The minister was speaking at an occasion to mark the successful acquisition of Telecel Zimbabwe by the government yesterday.
Mandiwanzira said the government is taking the recent WannaCry cyber-attack seriously:
Government will not sit back and watch this crisis as it unfolds. There is need to bring all capabilities to bear on this issue and work side-by-side with partners in the Private Sector, including International Partners.
We will also continue raising more awareness among users. In the mean-time, the Ministry of Information Communication Technology, Postal and Courier Services, in a legal response to this crisis, will speed up the approval and gazetting of the Computer Crime and Cyber Crime Bill, whose window of public consultations will soon be closed to make way for the final approval processes.

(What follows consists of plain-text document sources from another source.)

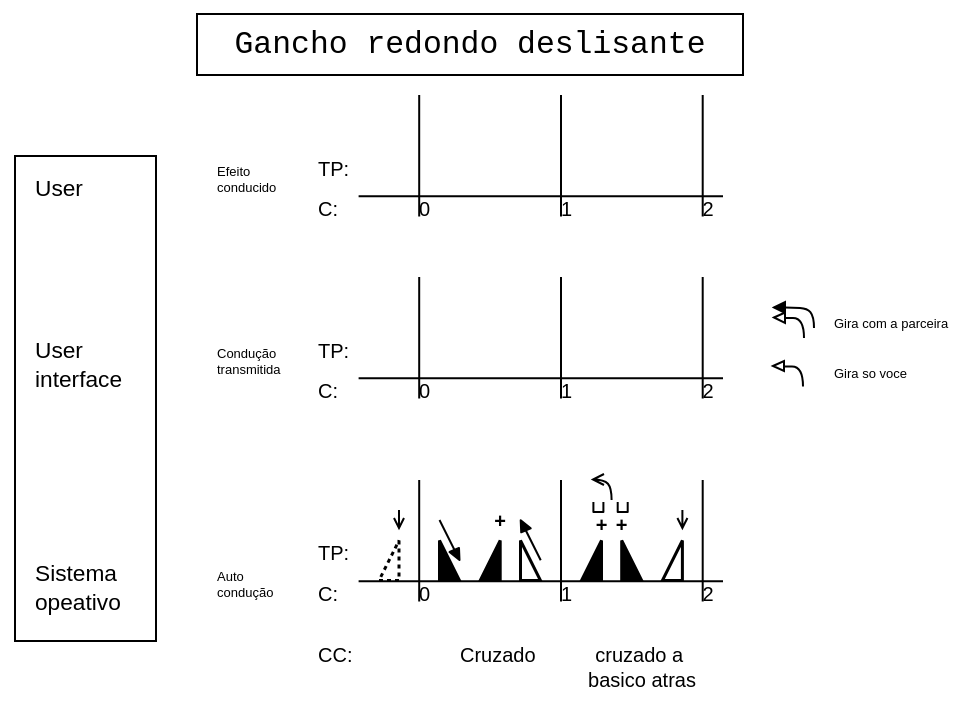
<!DOCTYPE html>
<html lang="pt">
<head>
<meta charset="utf-8">
<title>Gancho redondo deslisante</title>
<style>
:root { --ink: #000; --paper: #fff; --rule: 2px; }
* { box-sizing: border-box; margin: 0; }
body { background: var(--paper); overflow: hidden; }
.sheet {
  position: relative; width: 964px; height: 704px; overflow: hidden;
  background: var(--paper); color: var(--ink);
  font: 20px/40.5px "Liberation Sans", Arial, sans-serif;
}
.title {
  position: absolute; left: 196px; top: 13px; width: 548px; height: 63px;
  display: flex; align-items: center; justify-content: center;
  border: var(--rule) solid var(--ink); white-space: nowrap;
  font: 400 31.4px/36px "Liberation Mono", monospace;
}
.layers {
  position: absolute; left: 14px; top: 155px; width: 143px; height: 487px;
  display: flex; flex-direction: column; padding: 17px 19px 0;
  border: var(--rule) solid var(--ink);
  font-size: 22.7px; line-height: 28.5px;
}
.layers .interface { margin: 133.5px 0 166px; }
.timelines {
  position: absolute; left: 217px; top: 95px;
  display: grid; grid-template-rows: 182px 202.5px 122px;
}
.timeline { display: grid; grid-template-columns: 101px 40px 366px; align-items: start; }
.note { padding-top: 68.5px; font-size: 13px; line-height: 16px; }
.note.low { padding-top: 89px; }
.keys { padding-top: 53.5px; }
.axis { display: block; overflow: visible; }
.captions {
  position: absolute; left: 318px; top: 643px;
  display: grid; grid-template-columns: 142px 110px 144px; line-height: 25px;
}
.captions .back { text-align: center; white-space: nowrap; }
.legend {
  position: absolute; left: 834px; top: 315.5px;
  display: grid; gap: 34px; font-size: 13px; line-height: 16px; white-space: nowrap;
}
.marks { position: absolute; inset: 0; }
.line { fill: none; stroke: var(--ink); stroke-width: 2; }
.solid { fill: var(--ink); stroke: var(--ink); stroke-width: 2; }
.hollow { fill: var(--paper); stroke: var(--ink); stroke-width: 2; }
.foot { stroke: var(--ink); stroke-width: 3; fill: none; }
.foot.weight { fill: var(--ink); }
.foot.start { stroke-dasharray: 4 4; }
.plus { font-weight: 700; text-anchor: middle; }
</style>
</head>
<body>
<main class="sheet">
  <h1 class="title">Gancho redondo deslisante</h1>

  <aside class="layers">
    <p>User</p>
    <p class="interface">User<br>interface</p>
    <p>Sistema<br>opeativo</p>
  </aside>

  <div class="timelines">
    <section class="timeline">
      <p class="note">Efeito<br>conducido</p>
      <p class="keys">TP:<br>C:</p>
      <svg class="axis" width="366" height="122">
        <defs>
          <g id="beats">
            <path class="line" d="M.6 101.2H365M61.2 0V121.5M203 0V121.5M344.7 0V121.5"/>
            <text x="61" y="121">0</text>
            <text x="203" y="121">1</text>
            <text x="344.5" y="121">2</text>
          </g>
        </defs>
        <use href="#beats"/>
      </svg>
    </section>
    <section class="timeline">
      <p class="note">Condução<br>transmitida</p>
      <p class="keys">TP:<br>C:</p>
      <svg class="axis" width="366" height="122"><use href="#beats"/></svg>
    </section>
    <section class="timeline">
      <p class="note low">Auto<br>condução</p>
      <p class="keys">TP:<br>C:</p>
      <svg class="axis" width="366" height="122"><use href="#beats"/></svg>
    </section>
  </div>

  <div class="captions">
    <p>CC:</p>
    <p>Cruzado</p>
    <p class="back">cruzado a&nbsp;<br>basico atras</p>
  </div>

  <svg class="marks" width="964" height="704" viewBox="0 0 964 704" aria-hidden="true">
    <defs>
      <path id="foot-right" d="M0 0V40H20Z"/>
      <path id="foot-left" d="M0 0V40H-20Z"/>
      <path id="step-down" class="line" d="M0 0V18M-5 8L0 18L5 8"/>
      <g id="slide">
        <path class="line" d="M0 0L18 36"/>
        <path class="solid" stroke-linejoin="round" d="M20 40L10 32L19.5 28Z"/>
      </g>
      <path id="bracket" class="line" stroke-linejoin="round" d="M0 0V10H10V0"/>
    </defs>

    <g id="steps">
      <use class="foot start" href="#foot-left" x="399" y="540.5"/>
      <use class="foot weight" href="#foot-right" x="439.5" y="540.5"/>
      <use class="foot weight" href="#foot-left" x="500.2" y="540.5"/>
      <use class="foot" href="#foot-right" x="520.5" y="540.5"/>
      <use class="foot weight" href="#foot-left" x="601.5" y="540.5"/>
      <use class="foot weight" href="#foot-right" x="621.7" y="540.5"/>
      <use class="foot" href="#foot-left" x="682.4" y="540.5"/>
    </g>

    <g id="directions">
      <use href="#step-down" x="399" y="510"/>
      <use href="#step-down" x="682.4" y="510"/>
      <use href="#slide" x="439.5" y="520"/>
      <use href="#slide" transform="translate(540.7 560.3) rotate(180)"/>
      <use href="#bracket" x="593.4" y="502"/>
      <use href="#bracket" x="617.7" y="502"/>
      <path class="line" d="M611.6 500C611.6 484 608 479.5 593 479.5M604 474L593 479.5L604 485"/>
      <text class="plus" x="500" y="528">+</text>
      <text class="plus" x="601.5" y="532">+</text>
      <text class="plus" x="621.7" y="532">+</text>
    </g>

    <g id="turns">
      <path class="line" d="M814 328C814 312 809 308.5 800 308L785 307.5"/>
      <path class="solid" d="M774 307.5L785 302V313Z"/>
      <path class="line" d="M804 338C804 324 800 318 793 318H785"/>
      <path class="hollow" d="M774 317.5L785 312.5V323Z"/>
      <path class="line" d="M803 386.5C803 372 799 366.5 792 366.5H784"/>
      <path class="hollow" d="M773 366L784 361V371Z"/>
    </g>
  </svg>

  <div class="legend">
    <p>Gira com a parceira</p>
    <p>Gira so voce</p>
  </div>
</main>
</body>
</html>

The bill was introduced last year and can be downloaded here on Techzim. If you haven’t yet contributed your views to the bill, which is still in consultation, you may want to do that now. We don’t have the date when consultations will close, so the sooner the better.
Outside the upcoming law, it’s not clear what capabilities to fight cyber-attacks the government of Zimbabwe has. Our guess is that they too, like most governments around the world, are panicked and concerned by the new realities of what’s possible with cyber-attacks.
We’re skeptic however of government’s infrastructure, both soft and hard, to handle malicious software of this kind. It is normal for example for government ministers in Zimbabwe to use gmail addresses as their official work addresses. We doubt much strategic consideration was made in basic matters as these.
The WannaCry ransomware claimed more than 250,000 victims in more than 150 countries. The ransomware is said to use tools developed by the US government’s National Security Agency to exploit vulnerabilities in the Microsoft Windows operating system.